Segment Start: EXERCISE MATERIAL
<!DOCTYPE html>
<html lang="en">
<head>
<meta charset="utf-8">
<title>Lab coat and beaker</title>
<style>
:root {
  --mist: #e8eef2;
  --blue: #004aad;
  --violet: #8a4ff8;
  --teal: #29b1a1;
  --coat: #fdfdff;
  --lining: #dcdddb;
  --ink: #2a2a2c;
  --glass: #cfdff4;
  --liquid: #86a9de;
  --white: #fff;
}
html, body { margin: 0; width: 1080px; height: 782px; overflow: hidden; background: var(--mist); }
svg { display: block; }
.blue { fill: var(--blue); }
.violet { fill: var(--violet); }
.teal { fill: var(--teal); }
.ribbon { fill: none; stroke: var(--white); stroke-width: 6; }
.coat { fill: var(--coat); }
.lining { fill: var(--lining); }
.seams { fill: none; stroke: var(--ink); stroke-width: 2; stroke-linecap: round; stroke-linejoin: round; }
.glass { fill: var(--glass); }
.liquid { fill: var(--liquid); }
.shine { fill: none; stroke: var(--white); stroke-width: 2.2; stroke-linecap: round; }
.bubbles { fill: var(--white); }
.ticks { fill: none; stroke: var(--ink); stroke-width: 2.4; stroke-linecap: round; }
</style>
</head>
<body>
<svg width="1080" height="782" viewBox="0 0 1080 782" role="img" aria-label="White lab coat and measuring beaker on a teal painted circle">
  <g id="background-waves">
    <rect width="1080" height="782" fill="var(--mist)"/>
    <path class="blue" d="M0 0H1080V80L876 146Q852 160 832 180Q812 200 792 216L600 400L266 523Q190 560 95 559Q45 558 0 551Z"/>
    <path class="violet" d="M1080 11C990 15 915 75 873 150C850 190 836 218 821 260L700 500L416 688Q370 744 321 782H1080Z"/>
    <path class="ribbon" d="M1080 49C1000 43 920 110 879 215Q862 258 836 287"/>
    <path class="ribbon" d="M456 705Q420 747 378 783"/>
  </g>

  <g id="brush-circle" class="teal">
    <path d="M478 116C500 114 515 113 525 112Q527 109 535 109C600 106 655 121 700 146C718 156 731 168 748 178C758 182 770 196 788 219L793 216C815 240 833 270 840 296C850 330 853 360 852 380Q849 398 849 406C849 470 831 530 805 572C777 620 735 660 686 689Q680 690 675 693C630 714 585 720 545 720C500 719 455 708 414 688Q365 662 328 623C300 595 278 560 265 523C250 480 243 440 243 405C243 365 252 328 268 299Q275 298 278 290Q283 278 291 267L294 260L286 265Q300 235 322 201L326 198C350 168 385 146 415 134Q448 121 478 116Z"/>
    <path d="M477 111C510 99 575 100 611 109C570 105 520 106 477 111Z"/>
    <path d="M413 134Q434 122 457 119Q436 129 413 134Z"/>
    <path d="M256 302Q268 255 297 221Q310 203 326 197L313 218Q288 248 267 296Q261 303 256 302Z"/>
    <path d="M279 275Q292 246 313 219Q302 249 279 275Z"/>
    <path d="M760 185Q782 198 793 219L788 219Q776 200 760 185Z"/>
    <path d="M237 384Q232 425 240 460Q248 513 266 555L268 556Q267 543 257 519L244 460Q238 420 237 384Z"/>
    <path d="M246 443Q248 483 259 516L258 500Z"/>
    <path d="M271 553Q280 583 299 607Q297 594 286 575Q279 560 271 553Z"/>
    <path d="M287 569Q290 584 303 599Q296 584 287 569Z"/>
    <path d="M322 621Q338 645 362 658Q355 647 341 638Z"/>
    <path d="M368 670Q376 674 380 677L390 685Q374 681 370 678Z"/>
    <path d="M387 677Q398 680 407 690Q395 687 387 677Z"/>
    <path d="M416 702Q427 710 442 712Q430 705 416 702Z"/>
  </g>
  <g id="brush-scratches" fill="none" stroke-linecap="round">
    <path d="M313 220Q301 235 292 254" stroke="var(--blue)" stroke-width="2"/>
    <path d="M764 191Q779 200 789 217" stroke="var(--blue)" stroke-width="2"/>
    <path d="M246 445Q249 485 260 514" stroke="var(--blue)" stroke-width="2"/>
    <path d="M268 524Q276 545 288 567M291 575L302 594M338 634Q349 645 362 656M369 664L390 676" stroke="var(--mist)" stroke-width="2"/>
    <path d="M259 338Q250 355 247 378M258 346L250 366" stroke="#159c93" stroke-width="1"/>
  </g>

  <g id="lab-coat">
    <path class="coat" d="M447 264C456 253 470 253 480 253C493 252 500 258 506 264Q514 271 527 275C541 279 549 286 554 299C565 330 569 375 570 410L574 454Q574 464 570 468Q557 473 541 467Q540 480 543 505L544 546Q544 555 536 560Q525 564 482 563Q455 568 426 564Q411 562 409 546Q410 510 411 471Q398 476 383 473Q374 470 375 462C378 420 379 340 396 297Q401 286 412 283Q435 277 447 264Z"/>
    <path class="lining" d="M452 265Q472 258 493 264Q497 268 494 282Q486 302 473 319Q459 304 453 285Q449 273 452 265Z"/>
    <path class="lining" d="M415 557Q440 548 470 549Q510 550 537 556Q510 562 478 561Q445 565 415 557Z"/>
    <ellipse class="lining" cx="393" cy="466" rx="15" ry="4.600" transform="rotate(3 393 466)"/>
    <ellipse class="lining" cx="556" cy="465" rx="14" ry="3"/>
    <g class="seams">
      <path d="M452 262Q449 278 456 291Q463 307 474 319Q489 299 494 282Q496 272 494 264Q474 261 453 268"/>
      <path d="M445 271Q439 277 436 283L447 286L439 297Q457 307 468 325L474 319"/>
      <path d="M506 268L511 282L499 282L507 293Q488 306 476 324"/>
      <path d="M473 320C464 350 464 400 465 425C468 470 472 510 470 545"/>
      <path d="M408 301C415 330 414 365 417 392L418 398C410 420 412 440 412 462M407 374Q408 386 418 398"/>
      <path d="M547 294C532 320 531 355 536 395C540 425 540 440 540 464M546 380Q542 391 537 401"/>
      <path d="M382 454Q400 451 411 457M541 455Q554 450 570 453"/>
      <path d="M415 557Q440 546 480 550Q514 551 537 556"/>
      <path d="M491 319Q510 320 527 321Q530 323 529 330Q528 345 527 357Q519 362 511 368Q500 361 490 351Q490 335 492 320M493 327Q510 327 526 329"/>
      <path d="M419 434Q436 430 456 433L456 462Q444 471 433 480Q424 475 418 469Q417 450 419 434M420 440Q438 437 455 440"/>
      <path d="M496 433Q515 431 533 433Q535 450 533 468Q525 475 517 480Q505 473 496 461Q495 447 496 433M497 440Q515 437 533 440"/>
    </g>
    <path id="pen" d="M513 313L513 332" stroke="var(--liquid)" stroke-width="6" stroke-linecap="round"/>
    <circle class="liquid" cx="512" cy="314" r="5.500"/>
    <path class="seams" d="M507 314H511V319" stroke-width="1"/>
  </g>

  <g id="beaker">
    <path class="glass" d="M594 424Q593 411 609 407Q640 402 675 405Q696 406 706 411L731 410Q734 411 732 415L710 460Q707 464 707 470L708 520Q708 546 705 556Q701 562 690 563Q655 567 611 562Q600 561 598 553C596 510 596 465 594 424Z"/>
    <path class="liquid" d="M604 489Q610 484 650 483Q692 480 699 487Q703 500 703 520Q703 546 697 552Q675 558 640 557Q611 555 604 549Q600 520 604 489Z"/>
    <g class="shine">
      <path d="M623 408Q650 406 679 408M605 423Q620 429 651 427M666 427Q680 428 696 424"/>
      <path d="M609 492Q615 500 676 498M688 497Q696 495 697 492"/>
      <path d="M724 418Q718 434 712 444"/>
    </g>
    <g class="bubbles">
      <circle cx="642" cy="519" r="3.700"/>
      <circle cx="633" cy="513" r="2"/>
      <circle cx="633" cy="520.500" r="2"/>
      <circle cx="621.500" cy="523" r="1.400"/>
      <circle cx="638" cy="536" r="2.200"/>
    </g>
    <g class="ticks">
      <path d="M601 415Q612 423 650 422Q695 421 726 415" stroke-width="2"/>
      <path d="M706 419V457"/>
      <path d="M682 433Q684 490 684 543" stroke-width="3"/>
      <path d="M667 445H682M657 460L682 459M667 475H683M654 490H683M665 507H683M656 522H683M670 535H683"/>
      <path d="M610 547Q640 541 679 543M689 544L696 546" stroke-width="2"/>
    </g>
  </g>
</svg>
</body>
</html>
Segment End: EXERCISE MATERIAL
Segment Start: EXERCISE MATERIAL
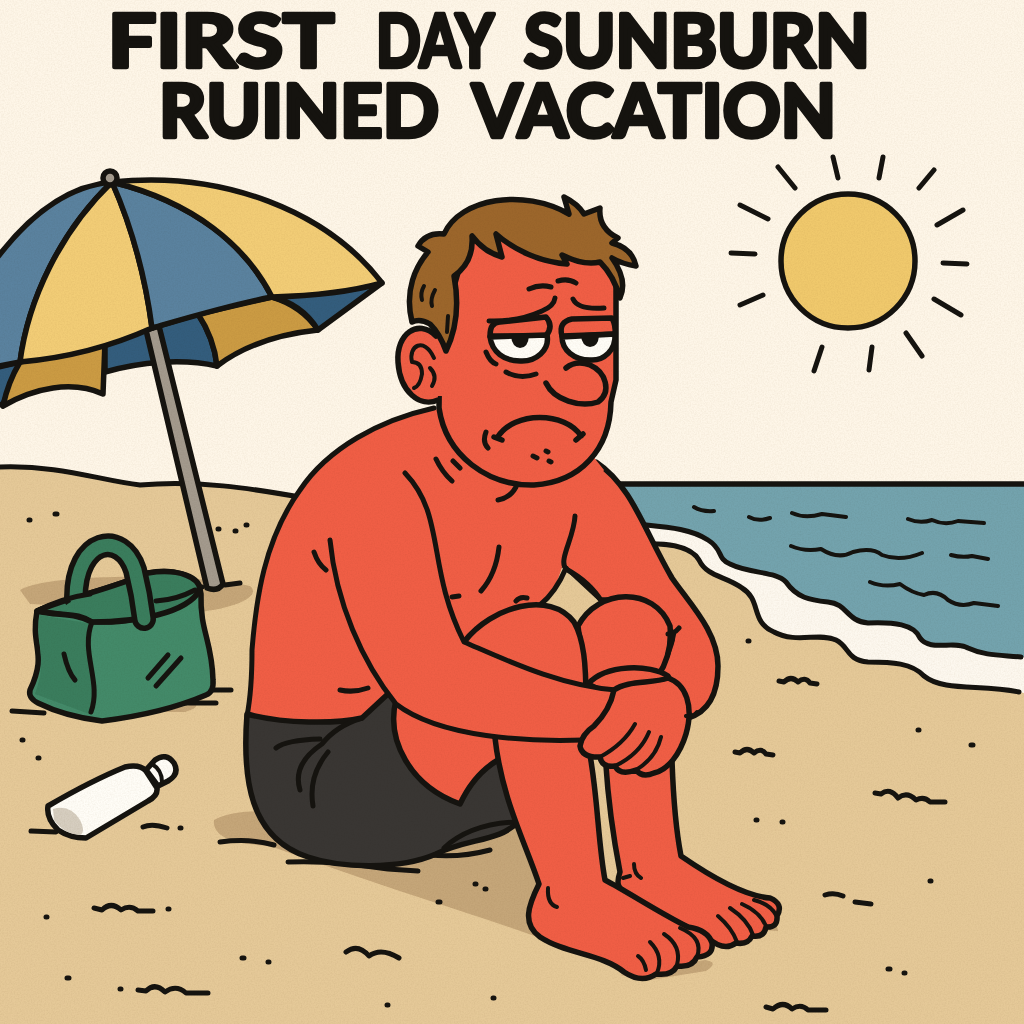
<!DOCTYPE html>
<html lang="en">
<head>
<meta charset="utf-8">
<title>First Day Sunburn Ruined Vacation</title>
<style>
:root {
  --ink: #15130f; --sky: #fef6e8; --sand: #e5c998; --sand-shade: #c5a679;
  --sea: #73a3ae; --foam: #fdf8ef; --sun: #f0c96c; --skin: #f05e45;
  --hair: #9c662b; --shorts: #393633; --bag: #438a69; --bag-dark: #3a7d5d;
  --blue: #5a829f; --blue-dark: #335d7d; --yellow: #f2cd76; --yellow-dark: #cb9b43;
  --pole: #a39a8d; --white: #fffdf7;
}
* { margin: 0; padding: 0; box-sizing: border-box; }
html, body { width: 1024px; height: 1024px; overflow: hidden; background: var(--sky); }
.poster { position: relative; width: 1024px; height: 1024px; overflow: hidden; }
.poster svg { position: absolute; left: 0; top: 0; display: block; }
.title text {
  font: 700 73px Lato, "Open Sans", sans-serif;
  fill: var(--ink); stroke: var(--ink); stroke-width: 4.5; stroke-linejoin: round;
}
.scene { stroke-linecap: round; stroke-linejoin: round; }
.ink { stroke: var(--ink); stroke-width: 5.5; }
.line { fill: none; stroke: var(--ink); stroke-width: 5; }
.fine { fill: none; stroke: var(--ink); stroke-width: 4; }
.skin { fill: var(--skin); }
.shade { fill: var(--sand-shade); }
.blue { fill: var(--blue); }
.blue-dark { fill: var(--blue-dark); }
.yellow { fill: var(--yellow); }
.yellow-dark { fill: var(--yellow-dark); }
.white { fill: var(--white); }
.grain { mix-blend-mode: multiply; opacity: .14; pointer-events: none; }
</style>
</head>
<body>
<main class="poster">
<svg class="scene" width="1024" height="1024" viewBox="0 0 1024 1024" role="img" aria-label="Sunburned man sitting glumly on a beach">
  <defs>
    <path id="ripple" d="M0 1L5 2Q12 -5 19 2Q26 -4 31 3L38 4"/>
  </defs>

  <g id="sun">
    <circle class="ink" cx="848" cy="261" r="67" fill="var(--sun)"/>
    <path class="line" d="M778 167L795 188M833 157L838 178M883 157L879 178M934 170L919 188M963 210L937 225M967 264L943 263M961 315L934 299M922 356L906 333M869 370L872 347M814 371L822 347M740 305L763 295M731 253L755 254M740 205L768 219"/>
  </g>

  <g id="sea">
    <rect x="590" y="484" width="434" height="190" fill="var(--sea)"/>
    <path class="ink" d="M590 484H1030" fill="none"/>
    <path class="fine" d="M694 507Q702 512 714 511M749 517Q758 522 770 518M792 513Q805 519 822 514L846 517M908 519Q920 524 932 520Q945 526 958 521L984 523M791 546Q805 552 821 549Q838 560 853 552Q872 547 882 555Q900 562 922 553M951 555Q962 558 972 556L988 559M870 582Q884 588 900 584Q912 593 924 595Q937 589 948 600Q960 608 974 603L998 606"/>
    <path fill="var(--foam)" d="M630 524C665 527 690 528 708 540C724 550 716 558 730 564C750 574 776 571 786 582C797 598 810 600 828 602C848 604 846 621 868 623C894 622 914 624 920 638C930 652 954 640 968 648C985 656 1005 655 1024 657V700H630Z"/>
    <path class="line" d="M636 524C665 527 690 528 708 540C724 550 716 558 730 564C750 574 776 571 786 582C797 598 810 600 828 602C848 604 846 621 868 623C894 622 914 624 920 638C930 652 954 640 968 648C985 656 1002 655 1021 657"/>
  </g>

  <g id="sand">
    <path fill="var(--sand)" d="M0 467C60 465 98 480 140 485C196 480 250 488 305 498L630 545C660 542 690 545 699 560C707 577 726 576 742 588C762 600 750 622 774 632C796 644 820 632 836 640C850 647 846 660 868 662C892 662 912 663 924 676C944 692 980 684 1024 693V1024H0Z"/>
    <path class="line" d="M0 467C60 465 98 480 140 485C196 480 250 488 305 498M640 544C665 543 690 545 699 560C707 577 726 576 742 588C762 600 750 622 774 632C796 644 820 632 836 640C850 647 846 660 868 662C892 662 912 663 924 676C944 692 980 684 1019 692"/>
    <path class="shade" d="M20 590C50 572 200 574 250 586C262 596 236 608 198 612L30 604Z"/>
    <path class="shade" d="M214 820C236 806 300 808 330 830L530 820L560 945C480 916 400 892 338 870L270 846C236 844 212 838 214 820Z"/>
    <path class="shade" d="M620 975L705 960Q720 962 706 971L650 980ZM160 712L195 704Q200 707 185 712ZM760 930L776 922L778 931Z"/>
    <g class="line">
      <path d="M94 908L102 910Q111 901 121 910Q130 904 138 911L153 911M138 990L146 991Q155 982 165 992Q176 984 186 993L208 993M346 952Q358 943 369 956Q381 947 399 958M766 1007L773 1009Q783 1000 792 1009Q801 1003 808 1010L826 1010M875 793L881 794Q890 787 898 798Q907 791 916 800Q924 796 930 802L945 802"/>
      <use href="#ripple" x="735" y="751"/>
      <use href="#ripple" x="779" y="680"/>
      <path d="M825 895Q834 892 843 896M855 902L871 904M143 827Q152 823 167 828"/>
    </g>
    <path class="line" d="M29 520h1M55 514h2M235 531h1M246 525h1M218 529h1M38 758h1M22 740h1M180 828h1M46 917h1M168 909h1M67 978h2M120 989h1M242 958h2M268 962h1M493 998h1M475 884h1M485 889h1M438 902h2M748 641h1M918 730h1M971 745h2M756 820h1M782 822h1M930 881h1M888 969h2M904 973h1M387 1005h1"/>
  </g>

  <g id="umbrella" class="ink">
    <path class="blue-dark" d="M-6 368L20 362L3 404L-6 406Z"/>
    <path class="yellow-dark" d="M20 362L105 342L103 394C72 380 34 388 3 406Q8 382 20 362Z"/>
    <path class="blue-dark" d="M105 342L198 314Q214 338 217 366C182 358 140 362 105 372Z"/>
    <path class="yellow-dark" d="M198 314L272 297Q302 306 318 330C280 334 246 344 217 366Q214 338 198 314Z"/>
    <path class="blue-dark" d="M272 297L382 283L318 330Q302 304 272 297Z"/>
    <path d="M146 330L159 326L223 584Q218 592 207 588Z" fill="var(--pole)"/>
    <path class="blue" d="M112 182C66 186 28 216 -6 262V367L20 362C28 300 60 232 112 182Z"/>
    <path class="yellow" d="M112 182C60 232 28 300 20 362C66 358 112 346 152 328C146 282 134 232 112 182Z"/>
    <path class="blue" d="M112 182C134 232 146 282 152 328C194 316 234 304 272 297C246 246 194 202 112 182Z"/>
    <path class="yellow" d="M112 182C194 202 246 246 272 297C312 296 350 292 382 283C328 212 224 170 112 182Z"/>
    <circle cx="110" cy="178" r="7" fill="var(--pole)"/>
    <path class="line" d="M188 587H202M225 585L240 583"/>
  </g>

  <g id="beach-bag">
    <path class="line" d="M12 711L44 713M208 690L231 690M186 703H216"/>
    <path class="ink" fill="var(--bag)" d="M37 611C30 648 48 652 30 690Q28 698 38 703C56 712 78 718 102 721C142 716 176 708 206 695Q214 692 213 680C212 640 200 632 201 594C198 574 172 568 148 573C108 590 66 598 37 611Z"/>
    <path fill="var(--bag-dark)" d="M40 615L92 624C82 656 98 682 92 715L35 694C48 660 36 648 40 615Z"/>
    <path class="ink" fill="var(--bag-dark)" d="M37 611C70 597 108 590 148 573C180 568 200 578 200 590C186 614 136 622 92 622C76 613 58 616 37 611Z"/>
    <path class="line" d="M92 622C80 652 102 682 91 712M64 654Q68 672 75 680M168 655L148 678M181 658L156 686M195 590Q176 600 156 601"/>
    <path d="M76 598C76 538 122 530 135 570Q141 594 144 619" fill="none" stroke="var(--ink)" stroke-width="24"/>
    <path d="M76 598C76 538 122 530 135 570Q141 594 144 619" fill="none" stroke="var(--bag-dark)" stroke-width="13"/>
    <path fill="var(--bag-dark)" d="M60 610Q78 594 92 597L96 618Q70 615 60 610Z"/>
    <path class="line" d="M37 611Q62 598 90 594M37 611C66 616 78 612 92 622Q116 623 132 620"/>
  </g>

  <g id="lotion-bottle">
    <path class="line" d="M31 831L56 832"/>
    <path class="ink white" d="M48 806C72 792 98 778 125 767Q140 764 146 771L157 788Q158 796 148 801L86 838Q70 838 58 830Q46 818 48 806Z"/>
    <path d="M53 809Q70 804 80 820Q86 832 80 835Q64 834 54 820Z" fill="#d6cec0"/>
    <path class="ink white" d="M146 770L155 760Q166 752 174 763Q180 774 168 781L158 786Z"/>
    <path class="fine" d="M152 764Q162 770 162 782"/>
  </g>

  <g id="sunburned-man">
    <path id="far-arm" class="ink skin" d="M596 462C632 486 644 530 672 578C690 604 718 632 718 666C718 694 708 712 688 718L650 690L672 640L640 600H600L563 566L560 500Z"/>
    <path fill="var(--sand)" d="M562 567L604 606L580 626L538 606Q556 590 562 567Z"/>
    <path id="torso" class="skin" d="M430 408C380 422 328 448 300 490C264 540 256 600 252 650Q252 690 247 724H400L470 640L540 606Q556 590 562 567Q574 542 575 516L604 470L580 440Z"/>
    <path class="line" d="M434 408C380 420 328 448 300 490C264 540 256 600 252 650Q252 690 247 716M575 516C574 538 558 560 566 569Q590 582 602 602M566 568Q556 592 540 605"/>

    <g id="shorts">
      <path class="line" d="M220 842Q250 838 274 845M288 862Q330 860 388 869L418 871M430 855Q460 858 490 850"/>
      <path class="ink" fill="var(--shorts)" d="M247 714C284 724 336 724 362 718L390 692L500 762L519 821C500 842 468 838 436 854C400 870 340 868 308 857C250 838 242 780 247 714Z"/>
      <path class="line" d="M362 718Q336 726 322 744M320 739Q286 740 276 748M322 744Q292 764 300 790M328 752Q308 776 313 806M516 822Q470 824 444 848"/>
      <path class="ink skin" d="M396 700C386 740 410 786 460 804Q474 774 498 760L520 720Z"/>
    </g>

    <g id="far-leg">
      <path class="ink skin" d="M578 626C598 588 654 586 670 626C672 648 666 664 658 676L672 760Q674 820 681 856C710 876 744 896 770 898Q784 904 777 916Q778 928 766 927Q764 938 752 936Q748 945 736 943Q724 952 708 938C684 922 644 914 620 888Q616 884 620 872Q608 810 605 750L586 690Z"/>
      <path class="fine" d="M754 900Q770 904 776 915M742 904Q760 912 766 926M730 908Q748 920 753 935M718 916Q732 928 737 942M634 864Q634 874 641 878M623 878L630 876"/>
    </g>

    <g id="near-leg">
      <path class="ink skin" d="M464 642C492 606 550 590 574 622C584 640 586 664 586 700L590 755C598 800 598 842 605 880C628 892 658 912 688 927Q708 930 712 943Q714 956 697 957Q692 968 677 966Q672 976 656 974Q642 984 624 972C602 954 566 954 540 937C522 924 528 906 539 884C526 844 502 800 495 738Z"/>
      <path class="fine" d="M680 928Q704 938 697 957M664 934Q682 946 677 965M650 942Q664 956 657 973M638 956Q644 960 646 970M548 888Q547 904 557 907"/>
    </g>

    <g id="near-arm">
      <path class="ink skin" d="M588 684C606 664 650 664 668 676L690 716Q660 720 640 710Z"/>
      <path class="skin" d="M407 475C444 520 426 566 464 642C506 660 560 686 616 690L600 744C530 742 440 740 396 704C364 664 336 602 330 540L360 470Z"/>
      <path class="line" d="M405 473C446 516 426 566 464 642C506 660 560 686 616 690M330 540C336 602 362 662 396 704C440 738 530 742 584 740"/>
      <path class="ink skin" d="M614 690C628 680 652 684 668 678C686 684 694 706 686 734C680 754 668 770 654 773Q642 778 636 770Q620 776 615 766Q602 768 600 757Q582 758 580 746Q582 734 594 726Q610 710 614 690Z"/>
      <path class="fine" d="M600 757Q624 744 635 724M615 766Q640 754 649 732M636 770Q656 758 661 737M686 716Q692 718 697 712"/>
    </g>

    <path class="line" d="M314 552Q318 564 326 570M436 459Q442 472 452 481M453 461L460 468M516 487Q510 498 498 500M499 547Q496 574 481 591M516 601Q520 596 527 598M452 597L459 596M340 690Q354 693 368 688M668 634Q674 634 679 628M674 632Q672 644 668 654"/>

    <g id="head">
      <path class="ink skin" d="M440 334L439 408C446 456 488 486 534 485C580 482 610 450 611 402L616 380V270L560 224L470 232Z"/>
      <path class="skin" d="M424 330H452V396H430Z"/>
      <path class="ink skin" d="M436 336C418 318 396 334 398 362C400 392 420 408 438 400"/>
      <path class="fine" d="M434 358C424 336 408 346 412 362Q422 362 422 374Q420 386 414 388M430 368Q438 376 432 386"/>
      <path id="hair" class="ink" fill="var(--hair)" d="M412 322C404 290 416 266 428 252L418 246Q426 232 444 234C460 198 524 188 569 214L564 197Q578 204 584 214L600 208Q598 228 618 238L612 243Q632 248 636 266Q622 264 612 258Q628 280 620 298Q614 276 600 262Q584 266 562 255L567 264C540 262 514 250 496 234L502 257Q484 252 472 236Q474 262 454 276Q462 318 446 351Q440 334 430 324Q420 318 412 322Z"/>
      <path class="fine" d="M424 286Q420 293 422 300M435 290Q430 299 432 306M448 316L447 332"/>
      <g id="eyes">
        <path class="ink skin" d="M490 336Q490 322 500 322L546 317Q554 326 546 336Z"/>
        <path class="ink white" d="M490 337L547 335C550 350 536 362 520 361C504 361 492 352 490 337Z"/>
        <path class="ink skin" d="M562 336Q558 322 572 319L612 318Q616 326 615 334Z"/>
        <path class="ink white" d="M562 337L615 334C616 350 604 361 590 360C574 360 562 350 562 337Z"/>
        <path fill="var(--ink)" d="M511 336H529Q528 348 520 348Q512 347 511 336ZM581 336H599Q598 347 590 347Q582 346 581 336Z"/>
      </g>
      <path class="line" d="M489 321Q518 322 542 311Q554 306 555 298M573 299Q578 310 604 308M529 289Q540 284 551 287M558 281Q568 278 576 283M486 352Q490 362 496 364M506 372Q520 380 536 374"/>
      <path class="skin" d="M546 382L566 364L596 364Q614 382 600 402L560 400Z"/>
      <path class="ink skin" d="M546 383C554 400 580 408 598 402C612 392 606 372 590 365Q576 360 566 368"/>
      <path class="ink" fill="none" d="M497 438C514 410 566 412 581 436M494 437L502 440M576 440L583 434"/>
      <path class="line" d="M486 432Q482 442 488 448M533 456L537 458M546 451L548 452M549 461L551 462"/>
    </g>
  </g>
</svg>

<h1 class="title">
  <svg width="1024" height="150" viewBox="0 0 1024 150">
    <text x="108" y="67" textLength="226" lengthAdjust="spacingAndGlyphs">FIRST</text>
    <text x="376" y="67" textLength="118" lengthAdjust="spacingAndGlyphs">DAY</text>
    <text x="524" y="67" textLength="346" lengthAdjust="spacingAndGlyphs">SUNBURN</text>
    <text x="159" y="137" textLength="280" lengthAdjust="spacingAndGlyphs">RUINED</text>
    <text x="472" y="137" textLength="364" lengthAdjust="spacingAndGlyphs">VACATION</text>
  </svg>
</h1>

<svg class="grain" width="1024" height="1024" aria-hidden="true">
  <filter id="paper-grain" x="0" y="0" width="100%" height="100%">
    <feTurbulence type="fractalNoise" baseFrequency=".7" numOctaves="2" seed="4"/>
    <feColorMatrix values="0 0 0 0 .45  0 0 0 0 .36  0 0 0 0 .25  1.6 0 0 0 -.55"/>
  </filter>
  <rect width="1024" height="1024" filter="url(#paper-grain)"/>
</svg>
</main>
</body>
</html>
Segment End: EXERCISE MATERIAL
THE PROBLEM: Whenever a line of the records holds the string "liquid", pick it out and copy it.

ANSWER TO THE PROBLEM:
  --liquid: #86a9de;
.liquid { fill: var(--liquid); }
    <path id="pen" d="M513 313L513 332" stroke="var(--liquid)" stroke-width="6" stroke-linecap="round"/>
    <circle class="liquid" cx="512" cy="314" r="5.500"/>
    <path class="liquid" d="M604 489Q610 484 650 483Q692 480 699 487Q703 500 703 520Q703 546 697 552Q675 558 640 557Q611 555 604 549Q600 520 604 489Z"/>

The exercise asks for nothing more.